1. QuizX XXX X   X X  XX   
2. ToolboxXXXXXXXXXXXXXXXXXXXX
3. Soft hammerXXXXXXXXXXXXXXXXXXXX

 

Assessment vs Engineers Australia Stage 1 Competencies

 Engineers Australia Stage 1 Competencies
 EA 1.1EA 1.2EA 1.3EA 1.4EA 1.5EA 1.6EA 2.1EA 2.2EA 2.3EA 2.4EA 3.1EA 3.2EA 3.3EA 3.4EA 3.5EA 3.6
Quiz     X    XXXXX 
ToolboxXXXXXXXXXXXXXXXX
Soft HammerXXXXXXXXXXXXXXXX
All Assessments MEM30029A3233232233223133
0 (Blank)Graduate attribute is not assessed
1Graduate attribute is assessed in at least one, but less than one-third, of the Element             
2Graduate attribute is assessed in at least one third, but less than two-thirds, of the Element
3Graduate attribute is assessed in more than two-thirds of the Element

Other Information

Student directed hours involve completing activities such as reading online resources, project work, individual student-teacher course-related consultation. Students are required to self-study the learning materials and complete the assigned out of class activities for the scheduled non-teaching hours. The estimated time is 20 hours outside the class time.

Study and Learning Support:

Study and Learning Centre (SLC) provides free learning and academic development advice to you. Services offered by SLC to support your numeracy and literacy skills are:

- Assignment writing, thesis writing and study skills advice
- Maths and science developmental support and advice
- English language development

Please refer http://www.rmit.edu.au/studyandlearningcentre to find more information about Study and learning Support

Disability Liaison Unit:

If you are suffering from long-term medical condition or disability, you should contact Disability Liaison Unit to seek advice and support to complete your studies.

Please refer http://www.rmit.edu.au/disability to find more information about services offered by Disability Liaison Unit

Late Submission:

If you require an Extension of Submittable Work (assignments, reports or project work etc.) for 7 calendar days or less (from the original due date) and have valid reasons, you must complete and lodge an Application for Extension of Submittable Work (7 Calendar Days or less) form and lodge it with the Senior Educator/ Program Manager.
The application must be lodged no later than one working day before the official due date.
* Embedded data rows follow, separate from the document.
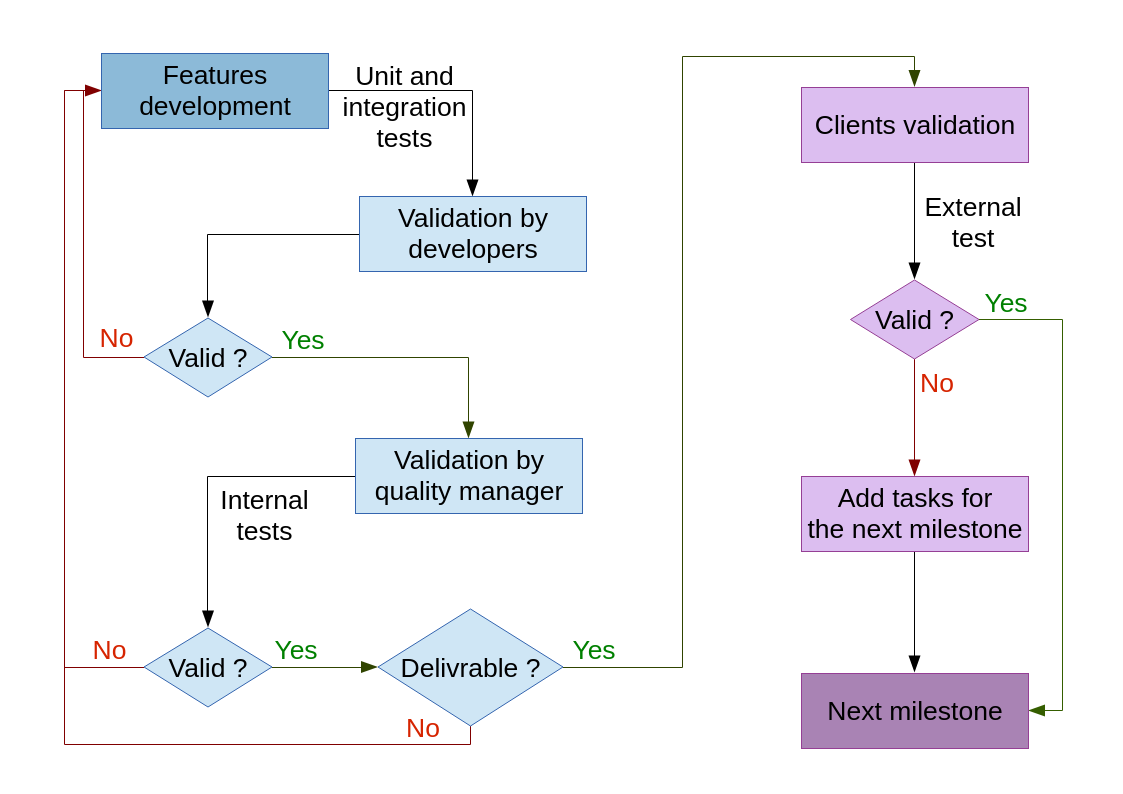
<!DOCTYPE html>
<html lang="en">
<head>
<meta charset="utf-8">
<title>Feature validation workflow</title>
<style>
  :root {
    --dev: #8cbad8;
    --internal: #cfe6f5;
    --internal-edge: #3465af;
    --client: #dcbef0;
    --client-edge: #953f95;
    --milestone: #a983b4;
    --flow: #000000;
    --yes-line: #304400;
    --yes-end: #355e00;
    --no-line: #800000;
    --yes: #008000;
    --no: #d62400;
  }
  * { box-sizing: border-box; }
  html, body { margin: 0; overflow: hidden; }
  .flowchart {
    position: relative;
    width: 1123px;
    height: 794px;
    overflow: hidden;
    background: #fff;
    color: #000;
    font: 26.5px/31px "Liberation Sans", Arial, sans-serif;
    text-align: center;
    white-space: nowrap;
  }
  .shapes { position: absolute; inset: 0; }
  .connectors path { fill: none; stroke-width: 1; }
  .flow { stroke: var(--flow); }
  .yes-line { stroke: var(--yes-line); }
  .yes-end { stroke: var(--yes-end); }
  .no-line { stroke: var(--no-line); }
  .decision { fill: var(--internal); stroke: var(--internal-edge); }
  .decision.client { fill: var(--client); stroke: var(--client-edge); }
  .step {
    position: absolute;
    left: var(--x);
    top: var(--y);
    width: 228px;
    height: 76px;
    display: flex;
    align-items: center;
    justify-content: center;
    background: var(--internal);
    border: 1px solid var(--internal-edge);
  }
  .step.dev { background: var(--dev); }
  .step.client { background: var(--client); border-color: var(--client-edge); }
  .step.milestone { background: var(--milestone); border-color: var(--client-edge); }
  .label {
    position: absolute;
    left: var(--x);
    top: var(--y);
    transform: translate(-50%, -50%);
  }
  .yes { color: var(--yes); }
  .no { color: var(--no); }
</style>
</head>
<body>
<main class="flowchart">
  <svg class="shapes" width="1123" height="794" viewBox="0 0 1123 794" aria-hidden="true">
    <defs>
      <path id="arrowhead" d="M0 0L-6 -17H6Z"/>
    </defs>
    <g class="connectors">
      <path class="flow" d="M329 90.5H472.5V182"/>
      <path class="flow" d="M359 234.5H207.5V303"/>
      <path class="flow" d="M355 476.5H207.5V613"/>
      <path class="flow" d="M914.5 162V265"/>
      <path class="flow" d="M914.5 552V658"/>
      <path class="yes-line" d="M272 357.5H468.5V424"/>
      <path class="yes-line" d="M272 667.5H363"/>
      <path class="yes-line" d="M563 667.5H682.5V56.5H914.5V72"/>
      <path class="yes-end" d="M979 319.5H1062.5V710.5H1043"/>
      <path class="no-line" d="M144 357.5H83.5V90.5H88"/>
      <path class="no-line" d="M144 667.5H64.5V90.5H88"/>
      <path class="no-line" d="M470.5 726V744.5H64.5V90.5"/>
      <path class="no-line" d="M914.5 359V461"/>
    </g>
    <g class="arrowheads">
      <g fill="var(--flow)">
        <use href="#arrowhead" x="472.5" y="196.5"/>
        <use href="#arrowhead" x="208" y="317.5"/>
        <use href="#arrowhead" x="208" y="627.5"/>
        <use href="#arrowhead" x="914.5" y="279.5"/>
        <use href="#arrowhead" x="914.5" y="672.5"/>
      </g>
      <g fill="var(--yes-line)">
        <use href="#arrowhead" x="468.5" y="438.5"/>
        <use href="#arrowhead" x="914.5" y="87"/>
        <use href="#arrowhead" transform="translate(378 667) rotate(-90)"/>
      </g>
      <use href="#arrowhead" fill="var(--yes-end)" transform="translate(1028 710.5) rotate(90)"/>
      <g fill="var(--no-line)">
        <use href="#arrowhead" transform="translate(102 90.5) rotate(-90)"/>
        <use href="#arrowhead" x="914.5" y="476.5"/>
      </g>
    </g>
    <g class="decisions">
      <polygon class="decision" points="208,318 272,357 208,397 144,357"/>
      <polygon class="decision" points="208,628 272,667 208,707 144,667"/>
      <polygon class="decision" points="470.5,609 563,667 470.5,726 378,667"/>
      <polygon class="decision client" points="914.5,280 979,319.5 914.5,359 850.5,319.5"/>
    </g>
  </svg>

  <div class="step dev" style="--x:101px;--y:53px">Features<br>development</div>
  <div class="step" style="--x:359px;--y:196px">Validation by<br>developers</div>
  <div class="step" style="--x:355px;--y:438px">Validation by<br>quality manager</div>
  <div class="step client" style="--x:801px;--y:87px">Clients validation</div>
  <div class="step client" style="--x:801px;--y:476px">Add tasks for<br>the next milestone</div>
  <div class="step milestone" style="--x:801px;--y:673px">Next milestone</div>

  <div class="label" style="--x:208px;--y:357.5px">Valid ?</div>
  <div class="label" style="--x:208px;--y:667.5px">Valid ?</div>
  <div class="label" style="--x:470.5px;--y:667.5px">Delivrable ?</div>
  <div class="label" style="--x:914.5px;--y:319.5px">Valid ?</div>

  <div class="label" style="--x:404.5px;--y:106.5px">Unit and<br>integration<br>tests</div>
  <div class="label" style="--x:264.5px;--y:516px">Internal<br>tests</div>
  <div class="label" style="--x:973px;--y:223px">External<br>test</div>

  <div class="label no" style="--x:116.5px;--y:337.5px">No</div>
  <div class="label yes" style="--x:303px;--y:339.5px">Yes</div>
  <div class="label no" style="--x:109.5px;--y:649.5px">No</div>
  <div class="label yes" style="--x:296px;--y:649.5px">Yes</div>
  <div class="label yes" style="--x:594px;--y:649.5px">Yes</div>
  <div class="label no" style="--x:423px;--y:727.5px">No</div>
  <div class="label yes" style="--x:1006px;--y:302.5px">Yes</div>
  <div class="label no" style="--x:937px;--y:382.5px">No</div>
</main>
</body>
</html>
You will be notified within no more than 2 working days of the date of lodgement as to whether the extension has been granted.

If you seek an Extension of Submittable Work for more than 7 calendar days (from the original due date) must lodge an Application for Special Consideration form under the provisions of the Special Consideration Policy, preferably prior to, but no later than 2 working days after the official due date.
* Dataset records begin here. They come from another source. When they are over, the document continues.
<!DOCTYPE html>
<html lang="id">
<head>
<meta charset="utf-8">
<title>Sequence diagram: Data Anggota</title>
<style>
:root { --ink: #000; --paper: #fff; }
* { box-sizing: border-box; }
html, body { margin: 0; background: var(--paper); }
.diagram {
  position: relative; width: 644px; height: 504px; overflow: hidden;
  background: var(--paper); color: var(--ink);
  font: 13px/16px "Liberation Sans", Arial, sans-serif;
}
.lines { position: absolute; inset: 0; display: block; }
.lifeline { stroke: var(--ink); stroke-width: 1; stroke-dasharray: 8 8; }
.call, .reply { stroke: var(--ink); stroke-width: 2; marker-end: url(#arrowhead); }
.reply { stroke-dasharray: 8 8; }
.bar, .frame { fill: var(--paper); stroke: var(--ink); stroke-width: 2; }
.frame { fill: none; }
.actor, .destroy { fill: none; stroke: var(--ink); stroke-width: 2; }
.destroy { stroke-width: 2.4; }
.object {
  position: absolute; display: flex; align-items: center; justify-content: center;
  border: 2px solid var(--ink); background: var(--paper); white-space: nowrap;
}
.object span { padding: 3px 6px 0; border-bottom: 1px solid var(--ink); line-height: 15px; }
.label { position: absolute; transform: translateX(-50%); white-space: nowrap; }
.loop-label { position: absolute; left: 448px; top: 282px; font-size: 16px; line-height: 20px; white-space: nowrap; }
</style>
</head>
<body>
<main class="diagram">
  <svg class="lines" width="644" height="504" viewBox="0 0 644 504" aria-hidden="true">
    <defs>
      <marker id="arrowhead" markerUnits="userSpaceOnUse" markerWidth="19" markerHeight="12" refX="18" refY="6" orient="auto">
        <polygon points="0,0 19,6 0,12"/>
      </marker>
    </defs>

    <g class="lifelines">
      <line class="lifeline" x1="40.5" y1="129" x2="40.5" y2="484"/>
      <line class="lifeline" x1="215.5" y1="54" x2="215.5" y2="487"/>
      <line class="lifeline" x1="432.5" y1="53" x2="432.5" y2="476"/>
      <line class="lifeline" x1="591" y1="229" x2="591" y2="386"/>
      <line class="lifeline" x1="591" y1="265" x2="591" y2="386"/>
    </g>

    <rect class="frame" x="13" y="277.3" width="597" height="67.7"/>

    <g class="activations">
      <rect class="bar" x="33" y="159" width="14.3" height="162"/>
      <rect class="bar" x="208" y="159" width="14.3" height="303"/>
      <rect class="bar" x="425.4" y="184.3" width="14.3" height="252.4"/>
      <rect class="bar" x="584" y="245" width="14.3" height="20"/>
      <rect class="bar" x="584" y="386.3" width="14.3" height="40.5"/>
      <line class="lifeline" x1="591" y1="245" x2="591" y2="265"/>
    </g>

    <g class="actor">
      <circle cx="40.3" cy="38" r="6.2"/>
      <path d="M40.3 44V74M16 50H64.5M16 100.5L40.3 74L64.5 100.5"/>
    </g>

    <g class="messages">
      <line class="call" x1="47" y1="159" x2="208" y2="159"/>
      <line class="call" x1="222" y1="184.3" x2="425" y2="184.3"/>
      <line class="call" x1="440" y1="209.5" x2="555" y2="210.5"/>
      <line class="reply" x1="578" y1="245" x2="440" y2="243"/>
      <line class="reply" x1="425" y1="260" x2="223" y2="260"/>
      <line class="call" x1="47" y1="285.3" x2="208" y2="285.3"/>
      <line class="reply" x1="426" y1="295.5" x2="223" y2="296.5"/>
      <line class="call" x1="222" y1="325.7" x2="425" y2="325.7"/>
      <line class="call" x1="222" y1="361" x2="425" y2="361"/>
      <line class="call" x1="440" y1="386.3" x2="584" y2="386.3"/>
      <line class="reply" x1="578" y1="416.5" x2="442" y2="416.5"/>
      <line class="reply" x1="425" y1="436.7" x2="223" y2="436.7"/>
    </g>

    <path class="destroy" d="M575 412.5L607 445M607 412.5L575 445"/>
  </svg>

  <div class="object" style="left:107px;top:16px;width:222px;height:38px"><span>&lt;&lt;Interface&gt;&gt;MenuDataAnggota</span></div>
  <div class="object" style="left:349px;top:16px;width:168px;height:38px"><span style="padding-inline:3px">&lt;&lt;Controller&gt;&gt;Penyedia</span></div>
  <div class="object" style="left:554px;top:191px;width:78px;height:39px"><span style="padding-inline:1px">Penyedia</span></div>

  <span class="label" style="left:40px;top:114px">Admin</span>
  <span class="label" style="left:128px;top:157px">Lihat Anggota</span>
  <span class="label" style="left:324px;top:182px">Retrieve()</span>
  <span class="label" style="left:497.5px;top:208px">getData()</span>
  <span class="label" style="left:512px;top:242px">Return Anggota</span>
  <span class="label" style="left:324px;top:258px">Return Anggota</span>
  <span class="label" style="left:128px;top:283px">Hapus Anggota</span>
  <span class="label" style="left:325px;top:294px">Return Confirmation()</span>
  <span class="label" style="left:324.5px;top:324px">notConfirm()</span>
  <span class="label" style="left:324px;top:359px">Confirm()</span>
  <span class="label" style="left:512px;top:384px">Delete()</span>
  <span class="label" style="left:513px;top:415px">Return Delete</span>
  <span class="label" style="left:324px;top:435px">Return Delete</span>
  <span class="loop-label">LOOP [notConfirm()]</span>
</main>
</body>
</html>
Submittable Work (assignments, reports or project work etc.) submitted late without approval of an extension will not be accepted or marked.


Special Consideration:
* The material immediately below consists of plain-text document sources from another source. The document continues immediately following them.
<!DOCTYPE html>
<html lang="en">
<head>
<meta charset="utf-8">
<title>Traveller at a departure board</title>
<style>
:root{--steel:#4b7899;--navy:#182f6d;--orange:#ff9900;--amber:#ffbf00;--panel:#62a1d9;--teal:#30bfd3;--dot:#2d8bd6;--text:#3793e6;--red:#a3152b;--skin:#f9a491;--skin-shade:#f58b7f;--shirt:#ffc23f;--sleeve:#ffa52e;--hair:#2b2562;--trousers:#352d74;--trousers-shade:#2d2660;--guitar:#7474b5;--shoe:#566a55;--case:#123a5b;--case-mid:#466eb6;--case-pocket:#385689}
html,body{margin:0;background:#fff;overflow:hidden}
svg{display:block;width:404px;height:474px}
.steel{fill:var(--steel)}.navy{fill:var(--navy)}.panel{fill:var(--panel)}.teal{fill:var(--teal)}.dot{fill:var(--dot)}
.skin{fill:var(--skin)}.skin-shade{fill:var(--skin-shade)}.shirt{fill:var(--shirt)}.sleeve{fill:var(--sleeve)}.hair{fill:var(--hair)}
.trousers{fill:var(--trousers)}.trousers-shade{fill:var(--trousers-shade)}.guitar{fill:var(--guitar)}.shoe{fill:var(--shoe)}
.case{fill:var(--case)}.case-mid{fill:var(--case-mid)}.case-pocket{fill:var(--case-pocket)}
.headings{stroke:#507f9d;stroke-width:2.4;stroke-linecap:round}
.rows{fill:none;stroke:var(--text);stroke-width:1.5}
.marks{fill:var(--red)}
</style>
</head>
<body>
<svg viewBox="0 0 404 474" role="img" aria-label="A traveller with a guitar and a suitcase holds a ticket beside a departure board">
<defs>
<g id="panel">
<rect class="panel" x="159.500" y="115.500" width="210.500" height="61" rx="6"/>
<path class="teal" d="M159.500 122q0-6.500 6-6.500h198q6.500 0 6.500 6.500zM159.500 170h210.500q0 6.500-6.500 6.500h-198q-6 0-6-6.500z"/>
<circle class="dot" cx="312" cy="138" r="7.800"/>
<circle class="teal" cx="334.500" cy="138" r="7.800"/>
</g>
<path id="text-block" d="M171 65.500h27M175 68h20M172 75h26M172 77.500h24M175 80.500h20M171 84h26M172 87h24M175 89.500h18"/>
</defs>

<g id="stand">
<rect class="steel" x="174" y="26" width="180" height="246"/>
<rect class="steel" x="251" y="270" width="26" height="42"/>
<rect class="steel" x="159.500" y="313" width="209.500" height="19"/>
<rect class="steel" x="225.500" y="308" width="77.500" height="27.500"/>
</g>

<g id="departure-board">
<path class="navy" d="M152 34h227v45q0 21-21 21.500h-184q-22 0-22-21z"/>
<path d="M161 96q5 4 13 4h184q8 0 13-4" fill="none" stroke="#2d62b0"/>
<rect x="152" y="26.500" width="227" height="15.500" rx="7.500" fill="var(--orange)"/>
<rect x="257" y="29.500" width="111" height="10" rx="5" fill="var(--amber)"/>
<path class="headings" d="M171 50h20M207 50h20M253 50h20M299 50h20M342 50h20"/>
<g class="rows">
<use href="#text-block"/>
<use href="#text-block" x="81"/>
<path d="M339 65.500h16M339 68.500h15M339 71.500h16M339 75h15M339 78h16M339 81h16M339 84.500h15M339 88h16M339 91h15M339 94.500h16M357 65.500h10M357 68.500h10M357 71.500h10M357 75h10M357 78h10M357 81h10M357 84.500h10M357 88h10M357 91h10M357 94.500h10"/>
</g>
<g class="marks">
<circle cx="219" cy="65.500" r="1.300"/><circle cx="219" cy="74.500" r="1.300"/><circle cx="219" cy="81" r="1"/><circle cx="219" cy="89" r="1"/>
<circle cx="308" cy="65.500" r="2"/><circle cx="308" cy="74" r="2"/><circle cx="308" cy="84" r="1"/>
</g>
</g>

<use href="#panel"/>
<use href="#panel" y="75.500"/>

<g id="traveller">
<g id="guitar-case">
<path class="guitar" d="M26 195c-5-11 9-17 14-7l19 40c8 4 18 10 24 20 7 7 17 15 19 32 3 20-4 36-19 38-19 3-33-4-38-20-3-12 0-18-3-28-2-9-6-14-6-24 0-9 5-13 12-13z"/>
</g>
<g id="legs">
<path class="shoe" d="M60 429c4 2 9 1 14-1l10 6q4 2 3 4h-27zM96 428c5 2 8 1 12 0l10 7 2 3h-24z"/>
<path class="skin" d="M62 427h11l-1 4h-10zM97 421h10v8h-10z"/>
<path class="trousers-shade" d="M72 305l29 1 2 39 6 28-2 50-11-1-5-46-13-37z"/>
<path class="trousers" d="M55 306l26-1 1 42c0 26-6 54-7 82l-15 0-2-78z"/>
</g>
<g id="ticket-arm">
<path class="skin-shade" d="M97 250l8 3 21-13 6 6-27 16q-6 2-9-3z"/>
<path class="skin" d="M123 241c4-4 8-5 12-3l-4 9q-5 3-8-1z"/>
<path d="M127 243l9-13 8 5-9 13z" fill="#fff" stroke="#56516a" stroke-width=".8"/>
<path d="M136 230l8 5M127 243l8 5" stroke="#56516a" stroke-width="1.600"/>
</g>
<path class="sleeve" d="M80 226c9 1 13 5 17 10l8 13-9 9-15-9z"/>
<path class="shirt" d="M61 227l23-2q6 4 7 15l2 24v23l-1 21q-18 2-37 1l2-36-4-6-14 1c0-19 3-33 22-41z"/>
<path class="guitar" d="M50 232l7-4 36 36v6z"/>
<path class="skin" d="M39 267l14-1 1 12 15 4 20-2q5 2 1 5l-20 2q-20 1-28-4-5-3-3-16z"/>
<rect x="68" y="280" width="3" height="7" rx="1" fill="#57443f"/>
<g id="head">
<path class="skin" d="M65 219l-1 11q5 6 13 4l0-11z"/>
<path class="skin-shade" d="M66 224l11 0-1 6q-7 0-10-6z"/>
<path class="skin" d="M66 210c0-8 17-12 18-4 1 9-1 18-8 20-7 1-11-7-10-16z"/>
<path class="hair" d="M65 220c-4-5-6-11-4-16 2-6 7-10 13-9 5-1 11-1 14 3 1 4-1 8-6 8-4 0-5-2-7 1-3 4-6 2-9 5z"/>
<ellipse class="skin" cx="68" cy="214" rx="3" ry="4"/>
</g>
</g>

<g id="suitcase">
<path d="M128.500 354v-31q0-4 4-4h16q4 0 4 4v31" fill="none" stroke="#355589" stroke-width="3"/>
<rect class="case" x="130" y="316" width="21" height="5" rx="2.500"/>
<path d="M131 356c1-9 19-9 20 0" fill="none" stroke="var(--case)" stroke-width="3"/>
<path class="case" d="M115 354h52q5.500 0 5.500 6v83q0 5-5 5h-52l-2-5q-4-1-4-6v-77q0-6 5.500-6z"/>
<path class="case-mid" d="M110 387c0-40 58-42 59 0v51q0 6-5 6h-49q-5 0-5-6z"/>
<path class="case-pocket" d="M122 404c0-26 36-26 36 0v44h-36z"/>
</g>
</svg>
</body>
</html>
Please refer http://www.rmit.edu.au/students/specialconsideration to find more information about special consideration
 

Plagiarism:

Plagiarism is a form of cheating and it is very serious academic offence that may lead to expulsion from the University.

Please refer: www.rmit.edu.au/academicintegrity to find more information about plagiarism.

Email Communication:

All email communications will be sent to your RMIT email address and you must regularly check your RMIT emails. 
 

Course Overview: Access Course Overview